Provided records START

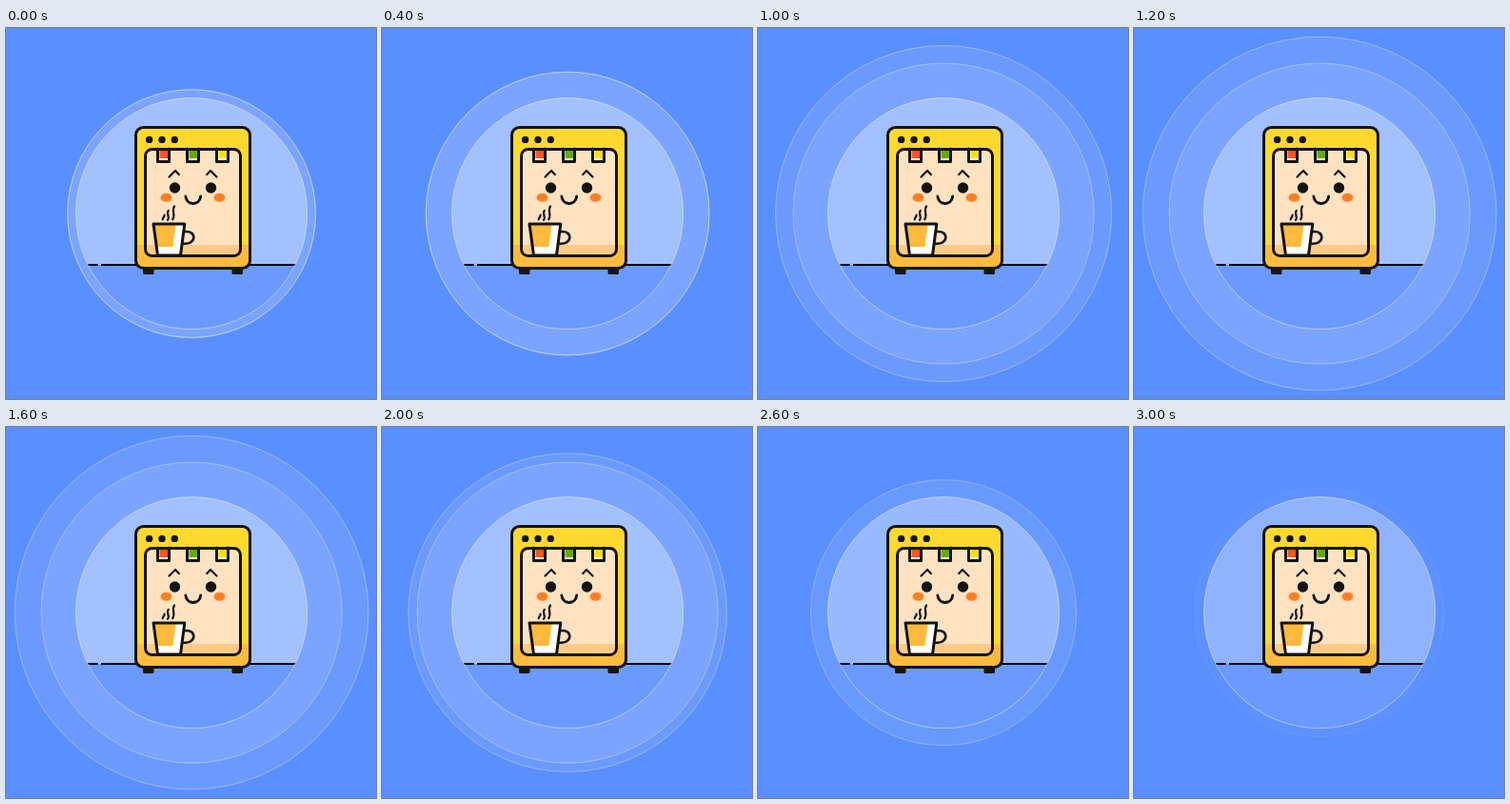
These frames come from a looping animation (389x390 px, 3200 ms). An HTML page:

```html
<!DOCTYPE html>
<html lang="en">
<head>
<meta charset="utf-8">
<title>Coffee machine</title>
<style>
  html, body { margin: 0; width: 100%; height: 100%; overflow: hidden; background: #5a8fff; }
  svg { display: block; width: 389px; height: 390px; }
  .disc { fill: #fff; fill-opacity: .1; stroke: #fff; stroke-opacity: .33; }
  .ink { fill: #141414; }
  .line { fill: none; stroke: #141414; stroke-linecap: round; stroke-linejoin: round; }
</style>
</head>
<body>
<svg viewBox="0 0 389 390">
  <defs>
    <clipPath id="scene"><circle cx="195.1" cy="195.1" r="121.6"/></clipPath>
    <clipPath id="body"><rect x="136.5" y="104.5" width="120" height="148" rx="8"/></clipPath>
    <clipPath id="window"><rect x="146.5" y="127.5" width="100" height="112" rx="7"/></clipPath>
    <g id="tab">
      <rect x="1.5" y="0.5" width="12" height="13" fill="#fff"/>
      <rect x="3.5" y="2" width="8.5" height="8"/>
      <path class="line" stroke-width="3" d="M1.5 0V13.5H13.5V0"/>
    </g>
  </defs>

  <circle id="outer" class="disc" cx="195.1" cy="195.1"/>
  <circle id="middle" class="disc" cx="195.1" cy="195.1"/>

  <!-- backdrop and floor -->
  <g clip-path="url(#scene)">
    <rect x="70" y="70" width="250" height="179" fill="#fff" fill-opacity=".31"/>
    <rect x="70" y="249" width="250" height="75" fill="#6a9aff"/>
    <path d="M80 249H96.5M100 249H310" stroke="#000" stroke-width="2"/>
  </g>
  <circle cx="195.1" cy="195.1" r="121.6" fill="none" stroke="#fff" stroke-opacity=".45"/>

  <!-- machine -->
  <path class="ink" d="M144 252H155.5V257.5Q155.5 259 154 259H145.5Q144 259 144 257.5ZM237.5 252H249V257.5Q249 259 247.5 259H239Q237.5 259 237.5 257.5Z"/>
  <g clip-path="url(#body)">
    <rect x="135" y="103" width="123" height="151" fill="#ffd92e"/>
    <rect x="135" y="228" width="123" height="26" fill="#ffbc3c"/>
  </g>
  <rect class="line" x="136.5" y="104.5" width="120" height="148" rx="8" stroke-width="3"/>
  <g class="ink">
    <circle cx="150.6" cy="117.4" r="3.7"/>
    <circle cx="164" cy="117.4" r="3.7"/>
    <circle cx="177.3" cy="117.4" r="3.7"/>
  </g>
  <g clip-path="url(#window)">
    <rect x="145" y="126" width="103" height="115" fill="#ffe2bf"/>
    <rect x="145" y="228" width="103" height="13" fill="#ffcb86"/>
  </g>
  <use href="#tab" x="158" y="127" fill="#ff5420"/>
  <use href="#tab" x="189" y="127" fill="#68a800"/>
  <use href="#tab" x="220" y="127" fill="#ffe000"/>
  <rect class="line" x="146.5" y="127.5" width="100" height="112" rx="7" stroke-width="3"/>

  <!-- face -->
  <path class="line" stroke-width="2.2" d="M171.5 156.5L178 150L181.8 154M211.2 154L215 150L221.5 156.5"/>
  <circle class="ink" cx="177.5" cy="168" r="5.7"/>
  <circle class="ink" cx="215.5" cy="168" r="5.7"/>
  <g fill="#ff7f22">
    <ellipse cx="168.5" cy="178.3" rx="5.9" ry="4.5"/>
    <ellipse cx="224.5" cy="178.3" rx="5.9" ry="4.5"/>
  </g>
  <path class="line" stroke-width="2.8" d="M188.8 177C190 187 203.5 187 204.7 177"/>

  <!-- cup -->
  <path class="line" stroke-width="2.6" d="M187 214.3C201 211.5 201 229 185.5 226.5"/>
  <path fill="#fff" d="M155 206H188L183.5 239H159.5Z"/>
  <path fill="#ffb93b" d="M156 207H178.5L175.5 230H159.5Z"/>
  <path class="line" stroke-width="3" d="M155 206H187.8L183.5 239H159.5Z"/>
  <path class="line" stroke-width="2.2" d="M164.7 201.3C164.7 198.8 166.8 199.2 166.6 196.5M170 201.8C172.8 198.5 168 195.3 170.7 191.8M175.3 201C178.5 196.5 173.8 192 177 187.3"/>
</svg>
<script>
  const LOOP = 3200, STEP = 200, PEAK = 7;
  const outer = document.getElementById('outer');
  const middle = document.getElementById('middle');

  function draw(time) {
    const step = Math.floor(time % LOOP / STEP);
    // Grow to the peak, shrink back, and fade on the way in.
    const reach = Math.max(0, PEAK - Math.abs(step - PEAK));
    const radius = Math.min(193.7, 130.4 + 9.25 * reach);
    const alpha = step > 10 ? 1 - 0.18 * (step - 10) : 1;
    outer.setAttribute('r', radius);
    middle.setAttribute('r', Math.min(radius, 158.1));
    outer.style.opacity = middle.style.opacity = alpha;
  }

  const start = performance.now();
  function tick() {
    draw(performance.now() - start);
    requestAnimationFrame(tick);
  }
  tick();
</script>
</body>
</html>
```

Provided records END

**Required work**
Write every entry out again exactly, images omitted.

**Response area**
These frames come from a looping animation (389x390 px, 3200 ms). An HTML page:

```html
<!DOCTYPE html>
<html lang="en">
<head>
<meta charset="utf-8">
<title>Coffee machine</title>
<style>
  html, body { margin: 0; width: 100%; height: 100%; overflow: hidden; background: #5a8fff; }
  svg { display: block; width: 389px; height: 390px; }
  .disc { fill: #fff; fill-opacity: .1; stroke: #fff; stroke-opacity: .33; }
  .ink { fill: #141414; }
  .line { fill: none; stroke: #141414; stroke-linecap: round; stroke-linejoin: round; }
</style>
</head>
<body>
<svg viewBox="0 0 389 390">
  <defs>
    <clipPath id="scene"><circle cx="195.1" cy="195.1" r="121.6"/></clipPath>
    <clipPath id="body"><rect x="136.5" y="104.5" width="120" height="148" rx="8"/></clipPath>
    <clipPath id="window"><rect x="146.5" y="127.5" width="100" height="112" rx="7"/></clipPath>
    <g id="tab">
      <rect x="1.5" y="0.5" width="12" height="13" fill="#fff"/>
      <rect x="3.5" y="2" width="8.5" height="8"/>
      <path class="line" stroke-width="3" d="M1.5 0V13.5H13.5V0"/>
    </g>
  </defs>

  <circle id="outer" class="disc" cx="195.1" cy="195.1"/>
  <circle id="middle" class="disc" cx="195.1" cy="195.1"/>

  <!-- backdrop and floor -->
  <g clip-path="url(#scene)">
    <rect x="70" y="70" width="250" height="179" fill="#fff" fill-opacity=".31"/>
    <rect x="70" y="249" width="250" height="75" fill="#6a9aff"/>
    <path d="M80 249H96.5M100 249H310" stroke="#000" stroke-width="2"/>
  </g>
  <circle cx="195.1" cy="195.1" r="121.6" fill="none" stroke="#fff" stroke-opacity=".45"/>

  <!-- machine -->
  <path class="ink" d="M144 252H155.5V257.5Q155.5 259 154 259H145.5Q144 259 144 257.5ZM237.5 252H249V257.5Q249 259 247.5 259H239Q237.5 259 237.5 257.5Z"/>
  <g clip-path="url(#body)">
    <rect x="135" y="103" width="123" height="151" fill="#ffd92e"/>
    <rect x="135" y="228" width="123" height="26" fill="#ffbc3c"/>
  </g>
  <rect class="line" x="136.5" y="104.5" width="120" height="148" rx="8" stroke-width="3"/>
  <g class="ink">
    <circle cx="150.6" cy="117.4" r="3.7"/>
    <circle cx="164" cy="117.4" r="3.7"/>
    <circle cx="177.3" cy="117.4" r="3.7"/>
  </g>
  <g clip-path="url(#window)">
    <rect x="145" y="126" width="103" height="115" fill="#ffe2bf"/>
    <rect x="145" y="228" width="103" height="13" fill="#ffcb86"/>
  </g>
  <use href="#tab" x="158" y="127" fill="#ff5420"/>
  <use href="#tab" x="189" y="127" fill="#68a800"/>
  <use href="#tab" x="220" y="127" fill="#ffe000"/>
  <rect class="line" x="146.5" y="127.5" width="100" height="112" rx="7" stroke-width="3"/>

  <!-- face -->
  <path class="line" stroke-width="2.2" d="M171.5 156.5L178 150L181.8 154M211.2 154L215 150L221.5 156.5"/>
  <circle class="ink" cx="177.5" cy="168" r="5.7"/>
  <circle class="ink" cx="215.5" cy="168" r="5.7"/>
  <g fill="#ff7f22">
    <ellipse cx="168.5" cy="178.3" rx="5.9" ry="4.5"/>
    <ellipse cx="224.5" cy="178.3" rx="5.9" ry="4.5"/>
  </g>
  <path class="line" stroke-width="2.8" d="M188.8 177C190 187 203.5 187 204.7 177"/>

  <!-- cup -->
  <path class="line" stroke-width="2.6" d="M187 214.3C201 211.5 201 229 185.5 226.5"/>
  <path fill="#fff" d="M155 206H188L183.5 239H159.5Z"/>
  <path fill="#ffb93b" d="M156 207H178.5L175.5 230H159.5Z"/>
  <path class="line" stroke-width="3" d="M155 206H187.8L183.5 239H159.5Z"/>
  <path class="line" stroke-width="2.2" d="M164.7 201.3C164.7 198.8 166.8 199.2 166.6 196.5M170 201.8C172.8 198.5 168 195.3 170.7 191.8M175.3 201C178.5 196.5 173.8 192 177 187.3"/>
</svg>
<script>
  const LOOP = 3200, STEP = 200, PEAK = 7;
  const outer = document.getElementById('outer');
  const middle = document.getElementById('middle');

  function draw(time) {
    const step = Math.floor(time % LOOP / STEP);
    // Grow to the peak, shrink back, and fade on the way in.
    const reach = Math.max(0, PEAK - Math.abs(step - PEAK));
    const radius = Math.min(193.7, 130.4 + 9.25 * reach);
    const alpha = step > 10 ? 1 - 0.18 * (step - 10) : 1;
    outer.setAttribute('r', radius);
    middle.setAttribute('r', Math.min(radius, 158.1));
    outer.style.opacity = middle.style.opacity = alpha;
  }

  const start = performance.now();
  function tick() {
    draw(performance.now() - start);
    requestAnimationFrame(tick);
  }
  tick();
</script>
</body>
</html>
```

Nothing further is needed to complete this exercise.